A pilot video was debuted at Fujitsu World Tour in July 2018, where feedback from attendees – including some who had friends or family living with cancer – was overwhelmingly positive.
In addition, Macmillan has already deployed the video for use in one hospital, where it is being used to help people prepare for their radiotherapy treatment.
One thing we are keen to stress to anyone who watches the video is that it will not automatically take away any worries they might have about their radiotherapy treatment: the experience of going through radiotherapy is different for everyone.
We simply wanted to give them a truthful glimpse into what radiotherapy might look and feel like.
The video is narrated by Jerry, who himself has been through radiotherapy for mouth cancer, and the narrative of video is informed by Jerry’s own experiences and those of the people he met through his support group.

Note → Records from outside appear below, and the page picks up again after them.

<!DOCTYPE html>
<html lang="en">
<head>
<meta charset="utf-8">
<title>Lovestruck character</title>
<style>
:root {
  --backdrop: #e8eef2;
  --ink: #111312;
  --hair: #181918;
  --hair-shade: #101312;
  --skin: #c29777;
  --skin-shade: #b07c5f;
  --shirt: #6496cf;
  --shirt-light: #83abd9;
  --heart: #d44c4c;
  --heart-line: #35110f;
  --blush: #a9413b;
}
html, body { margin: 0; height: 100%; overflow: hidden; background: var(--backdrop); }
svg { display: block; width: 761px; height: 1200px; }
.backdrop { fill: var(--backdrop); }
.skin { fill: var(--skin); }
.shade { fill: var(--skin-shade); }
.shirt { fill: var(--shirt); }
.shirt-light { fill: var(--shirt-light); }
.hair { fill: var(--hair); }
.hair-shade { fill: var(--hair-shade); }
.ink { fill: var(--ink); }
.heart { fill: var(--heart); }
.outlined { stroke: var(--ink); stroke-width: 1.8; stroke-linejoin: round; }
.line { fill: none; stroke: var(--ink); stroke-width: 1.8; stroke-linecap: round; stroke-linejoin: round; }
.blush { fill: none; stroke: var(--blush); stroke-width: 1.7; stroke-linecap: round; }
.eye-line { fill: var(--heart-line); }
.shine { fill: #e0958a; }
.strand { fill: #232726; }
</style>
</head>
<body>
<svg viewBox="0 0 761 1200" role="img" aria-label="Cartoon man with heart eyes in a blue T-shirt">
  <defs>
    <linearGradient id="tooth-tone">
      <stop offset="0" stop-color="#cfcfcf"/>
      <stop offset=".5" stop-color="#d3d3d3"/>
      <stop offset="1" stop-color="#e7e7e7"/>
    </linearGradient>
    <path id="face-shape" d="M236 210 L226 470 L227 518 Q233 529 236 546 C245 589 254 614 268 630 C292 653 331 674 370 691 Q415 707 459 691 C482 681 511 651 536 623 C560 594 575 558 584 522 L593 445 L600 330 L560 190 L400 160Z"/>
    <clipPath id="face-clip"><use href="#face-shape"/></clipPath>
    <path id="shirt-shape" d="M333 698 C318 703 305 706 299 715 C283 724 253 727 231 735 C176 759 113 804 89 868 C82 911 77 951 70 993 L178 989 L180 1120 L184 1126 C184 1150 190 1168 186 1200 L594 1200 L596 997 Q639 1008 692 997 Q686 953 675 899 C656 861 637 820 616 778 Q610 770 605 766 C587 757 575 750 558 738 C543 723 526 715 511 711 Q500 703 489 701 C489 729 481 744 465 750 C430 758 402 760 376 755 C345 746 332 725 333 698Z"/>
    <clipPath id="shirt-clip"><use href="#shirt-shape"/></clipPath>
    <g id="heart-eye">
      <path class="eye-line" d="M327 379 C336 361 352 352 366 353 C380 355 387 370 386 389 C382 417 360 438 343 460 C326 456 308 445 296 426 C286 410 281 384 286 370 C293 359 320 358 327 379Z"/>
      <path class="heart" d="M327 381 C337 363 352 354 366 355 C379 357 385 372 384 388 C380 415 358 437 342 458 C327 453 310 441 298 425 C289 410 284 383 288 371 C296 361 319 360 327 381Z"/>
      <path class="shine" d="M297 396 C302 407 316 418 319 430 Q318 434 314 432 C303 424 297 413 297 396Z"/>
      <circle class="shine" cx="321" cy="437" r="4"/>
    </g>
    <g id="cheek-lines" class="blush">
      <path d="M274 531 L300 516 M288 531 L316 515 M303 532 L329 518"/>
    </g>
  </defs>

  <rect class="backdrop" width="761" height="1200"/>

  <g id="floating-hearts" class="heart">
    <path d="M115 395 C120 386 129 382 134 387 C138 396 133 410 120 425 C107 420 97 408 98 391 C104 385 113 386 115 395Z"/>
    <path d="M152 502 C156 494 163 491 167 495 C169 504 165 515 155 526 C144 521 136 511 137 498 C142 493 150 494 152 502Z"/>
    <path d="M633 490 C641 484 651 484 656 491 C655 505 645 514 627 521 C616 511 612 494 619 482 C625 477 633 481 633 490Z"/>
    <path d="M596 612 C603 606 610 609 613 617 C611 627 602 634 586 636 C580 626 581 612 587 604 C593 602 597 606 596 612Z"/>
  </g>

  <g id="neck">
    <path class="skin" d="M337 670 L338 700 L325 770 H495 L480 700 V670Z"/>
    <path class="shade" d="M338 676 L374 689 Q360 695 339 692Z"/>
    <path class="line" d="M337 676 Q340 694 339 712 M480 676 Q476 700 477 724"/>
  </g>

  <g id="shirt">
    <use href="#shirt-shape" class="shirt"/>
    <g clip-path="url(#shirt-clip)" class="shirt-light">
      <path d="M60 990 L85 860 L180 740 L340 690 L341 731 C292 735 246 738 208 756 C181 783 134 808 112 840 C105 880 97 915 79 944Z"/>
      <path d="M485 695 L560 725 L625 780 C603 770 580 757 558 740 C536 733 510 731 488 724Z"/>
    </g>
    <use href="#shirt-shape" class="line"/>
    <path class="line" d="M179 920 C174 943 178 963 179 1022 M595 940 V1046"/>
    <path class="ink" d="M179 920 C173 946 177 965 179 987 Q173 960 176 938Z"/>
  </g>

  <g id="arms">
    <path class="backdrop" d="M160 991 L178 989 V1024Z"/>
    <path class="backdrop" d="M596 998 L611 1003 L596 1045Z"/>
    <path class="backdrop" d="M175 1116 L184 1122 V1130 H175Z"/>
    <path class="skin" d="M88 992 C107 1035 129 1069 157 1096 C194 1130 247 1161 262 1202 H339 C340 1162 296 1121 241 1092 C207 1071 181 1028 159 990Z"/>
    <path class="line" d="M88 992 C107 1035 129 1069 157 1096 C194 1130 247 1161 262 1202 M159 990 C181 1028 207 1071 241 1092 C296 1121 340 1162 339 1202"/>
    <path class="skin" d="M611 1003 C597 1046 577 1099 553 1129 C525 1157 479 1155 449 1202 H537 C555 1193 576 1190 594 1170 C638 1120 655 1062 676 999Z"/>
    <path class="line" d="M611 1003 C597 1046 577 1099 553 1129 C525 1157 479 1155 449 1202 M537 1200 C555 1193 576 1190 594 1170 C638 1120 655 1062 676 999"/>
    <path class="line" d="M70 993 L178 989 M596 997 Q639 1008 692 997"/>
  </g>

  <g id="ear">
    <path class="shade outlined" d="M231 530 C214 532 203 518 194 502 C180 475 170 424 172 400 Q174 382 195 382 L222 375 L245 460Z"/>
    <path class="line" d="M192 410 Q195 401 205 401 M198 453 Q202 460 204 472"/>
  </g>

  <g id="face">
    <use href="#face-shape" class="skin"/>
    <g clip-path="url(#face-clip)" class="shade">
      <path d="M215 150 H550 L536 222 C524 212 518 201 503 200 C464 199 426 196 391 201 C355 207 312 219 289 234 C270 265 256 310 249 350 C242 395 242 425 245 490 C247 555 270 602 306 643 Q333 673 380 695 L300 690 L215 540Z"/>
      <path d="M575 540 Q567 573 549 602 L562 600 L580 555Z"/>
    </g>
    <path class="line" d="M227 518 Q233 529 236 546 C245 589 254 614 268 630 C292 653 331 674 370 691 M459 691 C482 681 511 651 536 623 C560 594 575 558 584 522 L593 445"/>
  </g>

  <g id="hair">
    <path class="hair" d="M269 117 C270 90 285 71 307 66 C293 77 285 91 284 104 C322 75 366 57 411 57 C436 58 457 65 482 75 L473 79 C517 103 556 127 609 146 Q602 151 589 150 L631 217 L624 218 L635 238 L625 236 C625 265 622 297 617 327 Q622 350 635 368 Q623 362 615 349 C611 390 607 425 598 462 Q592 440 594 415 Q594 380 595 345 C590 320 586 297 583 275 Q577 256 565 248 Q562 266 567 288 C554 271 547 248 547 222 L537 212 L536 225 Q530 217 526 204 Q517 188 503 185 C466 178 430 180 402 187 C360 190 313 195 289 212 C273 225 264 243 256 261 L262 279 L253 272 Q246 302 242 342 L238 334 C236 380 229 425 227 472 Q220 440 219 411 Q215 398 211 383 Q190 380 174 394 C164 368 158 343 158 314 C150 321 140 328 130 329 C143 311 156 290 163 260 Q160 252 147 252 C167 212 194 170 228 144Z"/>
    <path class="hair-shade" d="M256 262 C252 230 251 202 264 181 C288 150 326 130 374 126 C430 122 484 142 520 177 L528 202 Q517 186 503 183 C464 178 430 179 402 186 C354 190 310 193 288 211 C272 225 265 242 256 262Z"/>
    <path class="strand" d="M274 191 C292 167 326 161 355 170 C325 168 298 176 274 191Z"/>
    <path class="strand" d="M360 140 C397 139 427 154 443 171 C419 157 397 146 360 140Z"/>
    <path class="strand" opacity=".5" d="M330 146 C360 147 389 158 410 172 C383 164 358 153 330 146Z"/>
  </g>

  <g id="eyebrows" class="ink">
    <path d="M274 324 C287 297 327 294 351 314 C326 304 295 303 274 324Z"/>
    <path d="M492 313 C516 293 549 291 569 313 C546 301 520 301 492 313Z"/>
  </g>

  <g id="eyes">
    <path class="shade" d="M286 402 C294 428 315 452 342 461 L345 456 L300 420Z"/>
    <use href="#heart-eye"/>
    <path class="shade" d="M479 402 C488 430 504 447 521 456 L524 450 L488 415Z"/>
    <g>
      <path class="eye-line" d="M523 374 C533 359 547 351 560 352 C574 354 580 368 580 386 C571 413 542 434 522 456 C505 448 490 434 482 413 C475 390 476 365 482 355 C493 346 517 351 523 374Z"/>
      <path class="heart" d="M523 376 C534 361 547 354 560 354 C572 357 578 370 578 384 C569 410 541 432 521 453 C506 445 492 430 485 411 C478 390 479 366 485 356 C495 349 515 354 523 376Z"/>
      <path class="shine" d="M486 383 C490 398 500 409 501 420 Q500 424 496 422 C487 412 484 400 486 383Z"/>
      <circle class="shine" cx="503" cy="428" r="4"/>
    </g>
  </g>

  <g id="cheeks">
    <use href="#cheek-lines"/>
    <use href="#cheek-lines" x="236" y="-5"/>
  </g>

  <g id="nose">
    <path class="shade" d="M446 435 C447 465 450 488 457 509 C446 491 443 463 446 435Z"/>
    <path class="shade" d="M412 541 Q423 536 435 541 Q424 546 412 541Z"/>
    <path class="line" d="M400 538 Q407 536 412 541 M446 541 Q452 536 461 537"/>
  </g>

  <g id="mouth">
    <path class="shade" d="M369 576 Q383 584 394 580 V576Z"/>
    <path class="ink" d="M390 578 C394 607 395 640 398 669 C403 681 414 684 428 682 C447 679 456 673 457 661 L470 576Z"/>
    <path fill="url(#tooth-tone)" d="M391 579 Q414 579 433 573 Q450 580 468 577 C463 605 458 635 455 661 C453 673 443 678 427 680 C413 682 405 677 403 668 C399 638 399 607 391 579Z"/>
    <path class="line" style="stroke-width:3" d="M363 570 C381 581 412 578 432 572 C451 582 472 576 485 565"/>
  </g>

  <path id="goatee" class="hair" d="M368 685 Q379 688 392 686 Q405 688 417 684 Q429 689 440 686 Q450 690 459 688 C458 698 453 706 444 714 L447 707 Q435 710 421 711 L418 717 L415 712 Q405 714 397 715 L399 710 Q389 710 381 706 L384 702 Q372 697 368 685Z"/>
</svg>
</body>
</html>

That idea of being open and honest is a key part of the philosophy that underpins Macmillan’s mission to help people truly live through cancer.
We hope that this video goes some way to helping Macmillan fulfil that mission.
Theo is a Digital Co-Creation Consultant. Part of the UK&I Co-Creation Team, he helps to facilitate co-creation workshops with customers from all sectors, often out of Fujitsu’s Digital Transformation Centre, in London.
At the time of writing, he is on secondment to Fujitsu from the Civil Service’s Digital, Data and Technology Fast Stream.
Fujitsu’s Co-creation Program: http://www.fujitsu.com/emeia/cocreating-program
Fujitsu and Macmillan: http://www.fujitsu.com/uk/about/local/corporate-responsibility/charity-partner/